Filmmaker Mike Tully recognized as Distinguished Graduate in the Arts 2014

by Erin Stewart, Social Media Editor

“First off, if you aren’t consumed with a love for movies, then don’t get into the film business period.”- Michael Tully

Distinguished graduate Michael Tully is an actor and director, known for Septien(2011), the comedy, Ping Pong Summer (2014) and Cocaine Angel(2006).

Tully’s film Ping Pong Summer, which was filmed in the summer of 2012 in Ocean City Maryland, is a coming-of-age story set in the summer of 1985, about a ping pong-obsessed teenage boy on a family vacation. This film was screened at the the Sundance Film festival. It also won an“Audience Award for Best Narrative Feature Film” at the Sarasota Film Festival.

Ping Pong Summer stars Susan Sarandon, John Hannah, Lea Thompson, Amy Sedaris, Robert Longstreet and Judah Friedlander. The cast also includes young actors Marcello Conte and Andy Riddle; Marylanders Myles Massey, Joseph McCaughtry, Helena Seabrook and Maddie Howard and Ocean City local Emmi Shockley.

Tully was awarded for these achievments at the 2014 Distinguished Graduate ceremony. He graduates from Linganore in 1992 and from UMBC in 1997.  During high school he was interested in directing, but not until senior did he know he wanted to do it for the rest of his life. During his high school career he was a part of the tennis team and played basketball for a rec team.

His favorite teacher, who inspired him to chase his dream is Miss Evans (now Mrs. Rebetsky). She saw promise in his writing. “It was really Mrs. Rebetsky, or Miss. Evans, as Icalled her, that led me to this successful place,” Tully said.  In addition to film, he reviews film on his blog, HammertoNail.

His recent film  Ping Pong Summer goes back to the 1980’s and brings back many of Tully’s childhood memories back to life. “I simply had a burning desire to see what would happen if I inserted my own life and obsessions as an adolescent—Ocean City, hip hop, ping pong—into the type of Hollywood comedy I grew up watching in the mid-1980s,” Tully said.

“I want to make a movie that I don’t know if it’s going to work. I want to take a risk with it. The only way it will be interesting or unique, you put a bunch of parts into a blender like tennis and basketball. It’s like these two don’t belong in a movie together and this is a sort of action against the system.” Tully added.

He was selected as one of Filmmaker Magazine’s “25 New Faces of Independent Film” in 2006.

Tully sees himself doing more movies in the future and that he wants others to hear the same advice he got when he knew he wanted to be a director. “If you do love movies and want to make them, I have two pieces of advice: Watch tons of movies and sign up to volunteer as an intern or PA on whatever productions will have you. The only way to work your way in is by working, period.”

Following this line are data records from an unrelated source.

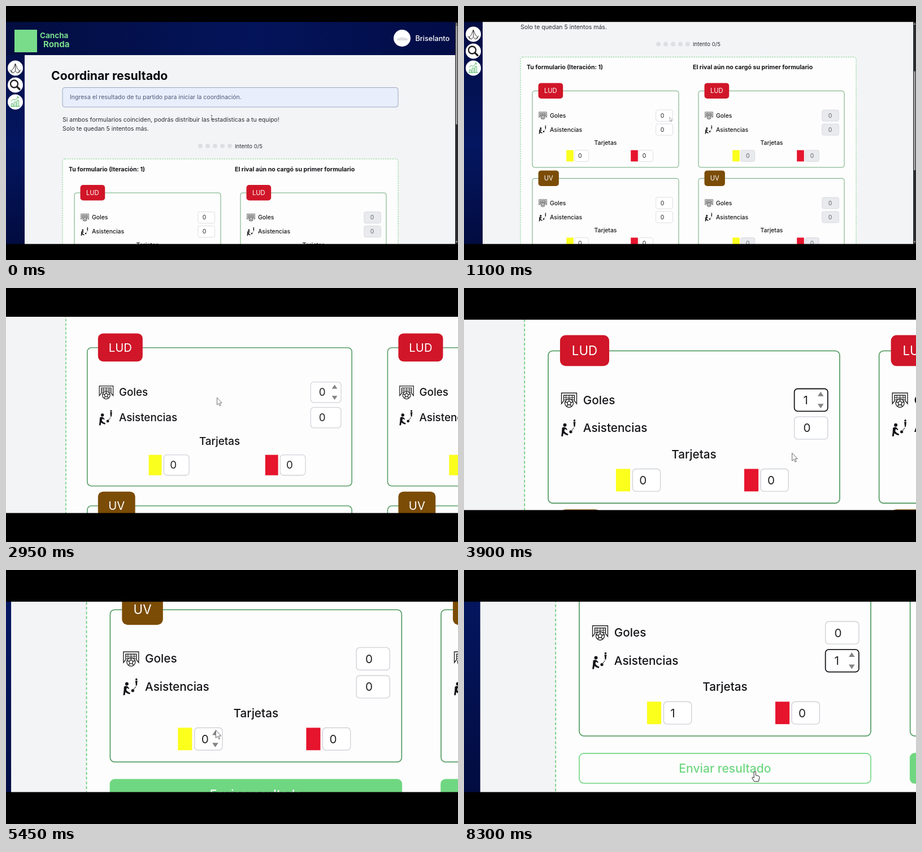
Animation of 800 by 450 pixels, one loop 8.35 s. Source, as an HTML page:

```html
<!DOCTYPE html>
<html lang="es">
<head>
<meta charset="utf-8">
<title>Coordinar resultado</title>
<style>
html, body { margin: 0; width: 100%; height: 100%; overflow: hidden; background: #000; }
svg { display: block; width: 100%; height: 100%; font: 500 10.4px Inter, sans-serif; fill: #141418; }
.bold { font-weight: 700; }
.plain { font-weight: 400; fill: #2b2d33; }
.mid { text-anchor: middle; }
.line { fill: none; stroke: #222; }
</style>
</head>
<body>
<svg viewBox="0 0 800 450">
  <defs>
    <linearGradient id="head">
      <stop offset="0" stop-color="#020d40"/><stop offset=".55" stop-color="#04145a"/><stop offset="1" stop-color="#020c46"/>
    </linearGradient>
    <linearGradient id="side" x2="0" y2="1">
      <stop offset="0" stop-color="#020d42"/><stop offset=".55" stop-color="#041660"/><stop offset="1" stop-color="#020c40"/>
    </linearGradient>
    <g id="goal" class="line" stroke-width="1.4">
      <path d="M1 20V1H28V20L24 15V5H5V15Z"/>
      <path d="M5 9H24M5 13H24M9 5V15M14.5 5V11M20 5V15" stroke-width="1"/>
      <circle cx="14.5" cy="19" r="7.5" fill="#fdfdfd"/>
      <path d="M14.5 15L18 18 16.7 22H12.3L11 18ZM14.5 15V11.5M18 18L21.5 16.5M16.7 22L19 25M12.3 22L10 25M11 18L7.5 16.5"/>
    </g>
    <g id="assist">
      <circle cx="7" cy="10" r="3"/><circle cx="17.5" cy="22" r="2.6"/><circle cx="24" cy="2" r="1.8"/>
      <path d="M2 15L5 13.5 8.500 14.500 11.500 18 10.500 19 7 17 6 21 9 24 13 26 12 28.500 7 26.500 4.500 24.500 3.500 30H.5L1.500 23Z"/>
      <path d="M22 4.500H26L25.500 8 25 13H23L22.500 8Z"/>
      <path class="line" d="M19.500 19.500L23.500 14" stroke-width="1.3" stroke-dasharray="2 1"/>
    </g>
  </defs>
  <g id="cam">
    <rect y="28" width="800" height="394" fill="#f3f4f6"/>
    <rect y="28" width="33" height="394" fill="url(#side)"/>
    <g id="page"></g>
    <g id="menu">
      <circle cx="16.500" cy="110" r="13.500" fill="#fff"/>
      <circle cx="16.500" cy="140" r="13.500" fill="#fff"/>
      <circle cx="16.500" cy="170" r="13.500" fill="#fff"/>
      <path class="line" stroke-width=".9" d="M16.500 102L13 111 9 115 13 119 16.500 115 20 119 24 115 20 111ZM16.500 102V115M7 113L11 119M26 113L22 119"/>
      <g class="line" stroke="#111"><circle cx="14.500" cy="138" r="6.500" stroke-width="2.300"/><path d="M19.500 143L25 148.500" stroke-width="3.200"/></g>
      <path fill="none" stroke="#55b56a" d="M8 178H25M9.500 178V173H12.500V178M14.500 178V170H17.500V178M19.500 178V167H22.500V178M9 169L13 165 16 167 22 161M19 161H22V164"/>
    </g>
    <rect x="795" y="28" width="5" height="394" fill="#2b2c2f"/>
    <path d="M795.800 33L797.500 30 799.200 33ZM795.800 416.500L797.500 419.500 799.200 416.500Z" fill="#aaa"/>
    <rect id="thumb" x="796" y="34" width="3" height="176" rx="1.500" fill="#9c9c9c"/>
    <g id="cursor">
      <path id="arrow" d="M0 0V7L1.600 5.600 2.700 8 3.700 7.600 2.600 5.200H4.800Z" fill="#fff" stroke="#555" stroke-width=".45"/>
      <path id="beam" class="line" d="M-1.300 -3.300H1.300M0 -3.300V3.300M-1.300 3.300H1.300" stroke-width=".6"/>
      <path id="hand" d="M-.8 .5Q0 -.6 .8 .5V3.500L3.600 4.200Q4.300 4.500 4.100 5.500L3.300 9H-.6L-2.500 5.800Q-2.300 4.600 -.8 5.800Z" fill="#fff" stroke="#222" stroke-width=".5"/>
    </g>
  </g>
  <rect id="top" width="800" fill="#000"/>
  <rect id="bottom" width="800" fill="#000"/>
</svg>
<script>
const LOOP = 8350, GREEN = '#6fd781';
const $ = id => document.getElementById(id);
const set = (id, attrs) => { for (const k in attrs) $(id).setAttribute(k, attrs[k]); };
const show = (id, on) => set(id, {visibility: on ? 'visible' : 'hidden'});

const text = (x, y, s, attrs = '') => `<text x="${x}" y="${y}" ${attrs}>${s}</text>`;
const rect = (x, y, w, h, r, fill, attrs = '') =>
  `<rect x="${x}" y="${y}" width="${w}" height="${h}" rx="${r}" fill="${fill}" ${attrs}/>`;

function input(id, x, y, w, rival) {
  const inset = (w > 27 ? 8 : 6) + (rival ? 3 : 0);
  return rect(x, y, w, 20, 3, rival ? '#e9eaee' : '#fff', `id="${id}" stroke="#d0d2d8" stroke-width=".7"`) +
    text(x + inset, y + 13.7, 0, `id="${id}v" font-weight="400" fill="${rival ? '#62646b' : '#222'}"`) +
    `<path id="${id}s" visibility="hidden" fill="#858585"
      transform="translate(${x + w - 6.3} ${y + 10})" d="M-2.7 -3.400L0 -7.400 2.700 -3.400ZM-2.700 3.400L0 7.400 2.700 3.400Z"/>`;
}

function team(side, row, name, color, badge) {
  const dx = side * 294, y = 331 + row * 155, key = 'ab'[side] + row;
  return rect(121 + dx, y, 259 - side, 135.5, 4, '#fdfdfd', 'stroke="#5ba069" stroke-width=".9"') +
    rect(131.5 + dx, y - 14, badge, 27.5, 5, color) +
    text(131.5 + dx + badge / 2, y + 4, name, 'class="mid" font-size="11.2" font-weight="400" fill="#fff"') +
    `<use href="#goal" transform="translate(${132.3 + dx} ${y + 37}) scale(.5)"/>` +
    `<use href="#assist" transform="translate(${132.3 + dx} ${y + 61}) scale(.5)"/>` +
    text(152 + dx, y + 47.3, 'Goles') + text(152 + dx, y + 72.3, 'Asistencias') +
    text(250.5 + dx, y + 95.5, 'Tarjetas', 'class="mid"') +
    input(key + 'g', 339.7 + dx, y + 33.7, 29.7, side) +
    input(key + 'a', 339.7 + dx, y + 58.6, 29.7, side) +
    rect(181.2 + dx, y + 105, 12.6, 20, 0, '#fbff1c') + input(key + 'y', 196 + dx, y + 105, 24.7, side) +
    rect(295.2 + dx, y + 105, 12.6, 20, 0, '#e6142d') + input(key + 'r', 309.8 + dx, y + 105, 24.7, side);
}

const button = (id, x, w, label) => rect(x, 637, w, 26.5, 4, GREEN, `id="${id}" stroke="${GREEN}" stroke-width=".8"`) +
  text(x + w / 2, 654, label, `id="${id}Label" class="mid" font-size="10.6" fill="#fff"`);

let html = rect(0, 28, 800, 59, 0, 'url(#head)') +
  rect(15, 42, 40, 40, 0, '#79dc8b') +
  text(60, 57, 'Cancha', `class="bold" font-size="13.500" fill="#79dc8b"`) +
  text(66, 72.5, 'Ronda', `class="bold" font-size="15" fill="#79dc8b"`) +
  '<circle cx="701" cy="57" r="15" fill="#fff"/><path d="M692 58Q701 53 711 58V61H692Z" fill="#dedfe2"/>' +
  text(724.5, 61.5, 'Briselanto', 'font-size="12.700" fill="#fff"') +
  text(80, 130.5, 'Coordinar resultado', 'class="bold" font-size="21.200" fill="#08080c"') +
  rect(100, 144.5, 594, 34.5, 4, '#e8eefb', 'stroke="#8794b0" stroke-width=".8"') +
  text(113, 165.3, 'Ingresa el resultado de tu partido para iniciar la coordinación.', 'font-size="10.500" font-weight="400" fill="#50597a"') +
  text(100, 205.2, 'Si ambos formularios coinciden, podrás distribuir las estadísticas a tu equipo!', 'class="plain" font-size="10.500"') +
  text(100, 221.2, 'Solo te quedan 5 intentos más.', 'class="plain" font-size="10.500"') +
  text(405, 251.5, 'Intento 0/5', 'class="plain" font-size="9.500"') +
  rect(100, 271, 594, 440, 4, '#fdfdfd', 'stroke="#6fcf80" stroke-width=".9" stroke-dasharray="2.500 1.700"') +
  text(111, 292.6, 'Tu formulario (Iteración: 1)', 'class="bold" font-size="10.500"') +
  text(405, 292.6, 'El rival aún no cargó su primer formulario', 'class="bold" font-size="10.600"');
for (let i = 0; i < 5; i++) html += `<circle cx="${344 + i * 13}" cy="248" r="4" fill="#dddfe3"/>`;
for (const side of [0, 1])
  html += team(side, 0, 'LUD', '#d01628', 43.7) + team(side, 1, 'UV', '#7b4c05', 36.4);
$('page').innerHTML = html + button('send', 121, 259, 'Enviar resultado') + button('chat', 415, 258, 'Abrir Mensarvo');

const ease = u => { u = Math.min(1, Math.max(0, u)); return u * u * (3 - 2 * u); };
const span = (t, a, b) => ease((t - a) / (b - a));

// Eased value of [time, value...] keys
function track(keys, t) {
  let i = 0;
  while (i < keys.length - 2 && t >= keys[i + 1][0]) i++;
  const [a, b] = [keys[i], keys[i + 1]], p = span(t, a[0], b[0]);
  return a.slice(1).map((v, k) => v + (b[k + 1] - v) * p);
}

const pointer = [[1900, 364, 197], [2950, 248, 130], [3300, 363, 119], [3600, 363, 119], [4050, 329, 190],
  [4450, 329, 190], [4950, 251.5, 259.5], [5500, 214, 345], [5850, 214, 345], [6350, 348, 303.7],
  [6550, 348, 303.7], [6850, 362, 300], [7300, 362, 300], [8050, 277, 403]];
const panX = [[4300, -92], [4950, -107], [5720, -37]];

// id, hover start, click time, focus end, hover end
const fields = [['a0g', 2850, 3400, 4150, 3800], ['a0r', 3950, 4150, 5600, 4600],
  ['a1y', 5400, 5600, 6950, 6000], ['a1a', 6250, 6950, LOOP, 7500]];

function draw(t) {
  const scroll = 250 * span(t, 350, 1500), p = span(t, 2400, 3160), s = 1 + .992 * p;
  const camX = p * track(panX, t)[0], camY = p * (-50 - 396 * span(t, 4456, 5720));
  set('cam', {transform: `translate(${camX} ${camY}) scale(${s})`});
  set('page', {transform: `translate(0 ${-scroll})`});
  set('menu', {transform: `translate(0 ${-Math.min(scroll, 60)})`});
  set('thumb', {y: 34 + scroll * .45});
  set('top', {height: 28.2 * s});
  set('bottom', {y: 450 - 28.4 * s, height: 28.4 * s});

  for (const [id, enter, click, blur, leave] of fields) {
    const focus = t >= click && t < blur;
    set(id, {stroke: focus ? '#17171c' : '#d0d2d8', 'stroke-width': focus ? .9 : .7});
    show(id + 's', focus || t >= enter && t < leave);
    $(id + 'v').textContent = t >= click ? 1 : 0;
  }
  // The last field loses its arrows only when the loop restarts

  const [x, y] = track(pointer, t), hover = y > 387;
  set('send', {fill: hover ? '#fdfdfd' : GREEN});
  set('sendLabel', {fill: hover ? GREEN : '#fff'});
  const beam = t < 400 || t > 6250 && t < 6700;
  set('cursor', {transform: `translate(${x} ${y})`});
  show('beam', beam);
  show('hand', hover);
  show('arrow', !beam && !hover);
}

const start = performance.now();
function frame() {
  draw((performance.now() - start) % LOOP);
  requestAnimationFrame(frame);
}
frame();
</script>
</body>
</html>
```
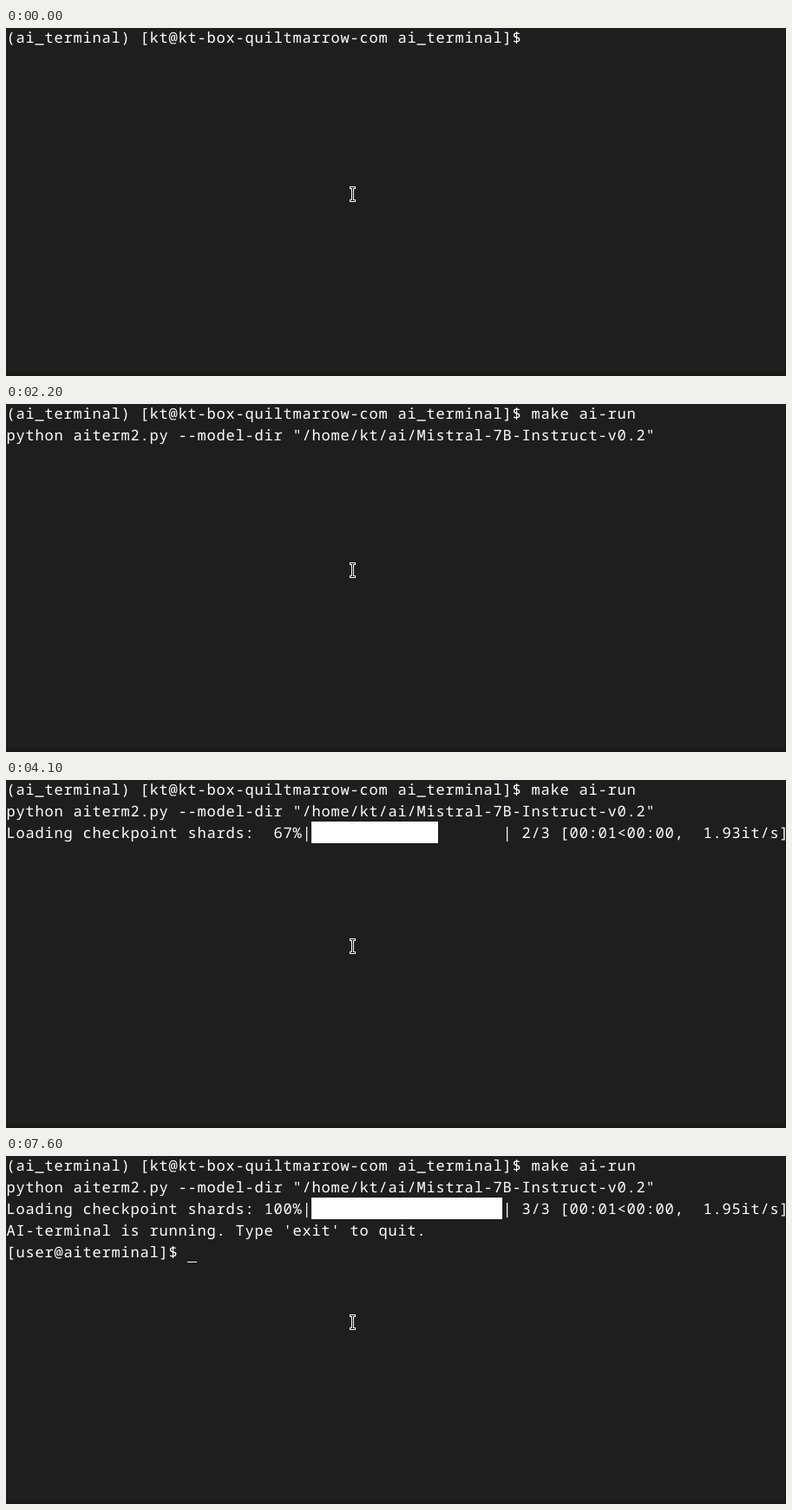
These frames come from a looping animation (899 by 402 pixels, 8 s). An HTML page:

```html
<!DOCTYPE html>
<html lang="en">
<head>
<meta charset="utf-8">
<title>Terminal session</title>
<style>
  html, body { margin: 0; width: 100%; height: 100%; overflow: hidden; background: #1e1e1e; }
  #stage { position: relative; width: 899px; height: 402px; overflow: hidden; background: #1e1e1e; }
  .row {
    position: absolute; left: 0; height: 25px; white-space: pre; color: #fff;
    font: 17px/25px "Noto Sans Mono", "DejaVu Sans Mono", monospace;
    font-variant-ligatures: none; text-rendering: geometricPrecision;
  }
  #bar, #caret { position: absolute; background: #fff; }
  #bar { left: 352px; top: 48px; height: 25px; }
  #caret { width: 11px; height: 1px; }
  #pointer { position: absolute; left: 0; top: 0; }
  .edge { position: absolute; right: 0; bottom: 0; background: #191919; }
</style>
</head>
<body>
<div id="stage">
  <div id="bar"></div>
  <div id="caret"></div>
  <svg id="pointer" width="899" height="402" fill="none">
    <path d="M396 184.5H403M399.5 184V200M396 199.5H403" stroke="#fff" stroke-width="3"/>
    <path d="M397 184.5H402M399.5 184V200M397 199.5H402" stroke="#111" stroke-width="1"/>
  </svg>
  <div class="edge" style="width:899px;height:4px"></div>
  <div class="edge" style="width:1px;height:402px"></div>
</div>
<script>
const LOOP = 8000, CELL = 11, LINE = 25, TOP = -2;
const PROMPT = '(ai_terminal) [kt@kt-box-quiltmarrow-com ai_terminal]$ ';
const COMMAND = 'make ai-run ';
const PYTHON = 'python aiterm2.py --model-dir "/home/kt/ai/Mistral-7B-Instruct-v0.2"';

const stage = document.getElementById('stage');
const bar = document.getElementById('bar');
const caret = document.getElementById('caret');

const rows = Array.from({ length: 5 }, (_, i) => {
  const row = document.createElement('div');
  row.className = 'row';
  row.style.top = TOP + i * LINE + 'px';
  return stage.insertBefore(row, bar);
});

// Letter spacing that puts the font on the terminal's cell grid
function fitGrid() {
  rows[0].textContent = 'm'.repeat(80);
  const gap = CELL - rows[0].getBoundingClientRect().width / 80;
  for (const row of rows) {
    row.style.letterSpacing = gap + 'px';
    row.style.left = gap / 2 + 'px';
  }
}

// [time, characters typed]
const typing = [[0, 0], [300, 1], [400, 2], [500, 3], [600, 4],
  [800, 5], [900, 6], [1000, 7], [1200, 12]];

// [time, percent, gap in columns, status, filled pixels]
const loading = [
  [3100, 0, 28, '0/3 [00:00<?, ?it/s]', 0],
  [3600, 33, 20, '1/3 [00:00<00:01,  1.90it/s]', 72],
  [4100, 67, 20, '2/3 [00:01<00:00,  1.93it/s]', 146],
  [4600, 100, 20, '3/3 [00:01<00:00,  1.95it/s]', 220]
];

// [time, row, column]; row -1 hides the caret
const carets = [[1700, 2, 0], [2200, -1], [2800, 2, 0], [3100, -1],
  [4600, 3, 0], [4700, -1], [5200, 3, 0], [5800, -1], [6400, 3, 0],
  [7000, -1], [7600, 4, 19]];

const latest = (steps, t) => steps.filter(s => s[0] <= t).pop();

function setText(i, text) {
  if (rows[i].textContent !== text) rows[i].textContent = text;
}

function render(t) {
  const typed = latest(typing, t)[1];
  setText(0, PROMPT + COMMAND.slice(0, typed));
  setText(1, t >= 1700 ? PYTHON : '');

  const load = latest(loading, t);
  if (load) {
    const [, percent, gap, status, fill] = load;
    setText(2, 'Loading checkpoint shards: ' + String(percent).padStart(3) +
      '%|' + ' '.repeat(gap) + '| ' + status);
    bar.style.width = fill + 'px';
  } else {
    setText(2, '');
    bar.style.width = '0';
  }

  const ready = t >= 7000;
  setText(3, ready ? "AI-terminal is running. Type 'exit' to quit." : '');
  setText(4, ready ? '[user@aiterminal]$ ' : '');

  const [, row, col] = latest(carets, t) ||
    [0, typed ? 0 : -1, PROMPT.length + typed];
  caret.style.display = row < 0 ? 'none' : 'block';
  if (row >= 0) {
    caret.style.left = col * CELL + 'px';
    caret.style.top = TOP + row * LINE + 24 + 'px';
  }
}

fitGrid();
const start = performance.now();
function tick() {
  render((performance.now() - start) % LOOP);
  requestAnimationFrame(tick);
}
tick();
</script>
</body>
</html>
```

He said, “I was never in a position to not have a ‘day job’ and therefore couldn’t intern for free on productions while living in New York. I still believe that if you aren’t putting yourself out there in whatever capacity, you’ll never find your way into the film business. Who knows, once you realize how early the mornings and long the days are, you might actually not want to get into the film business after all!”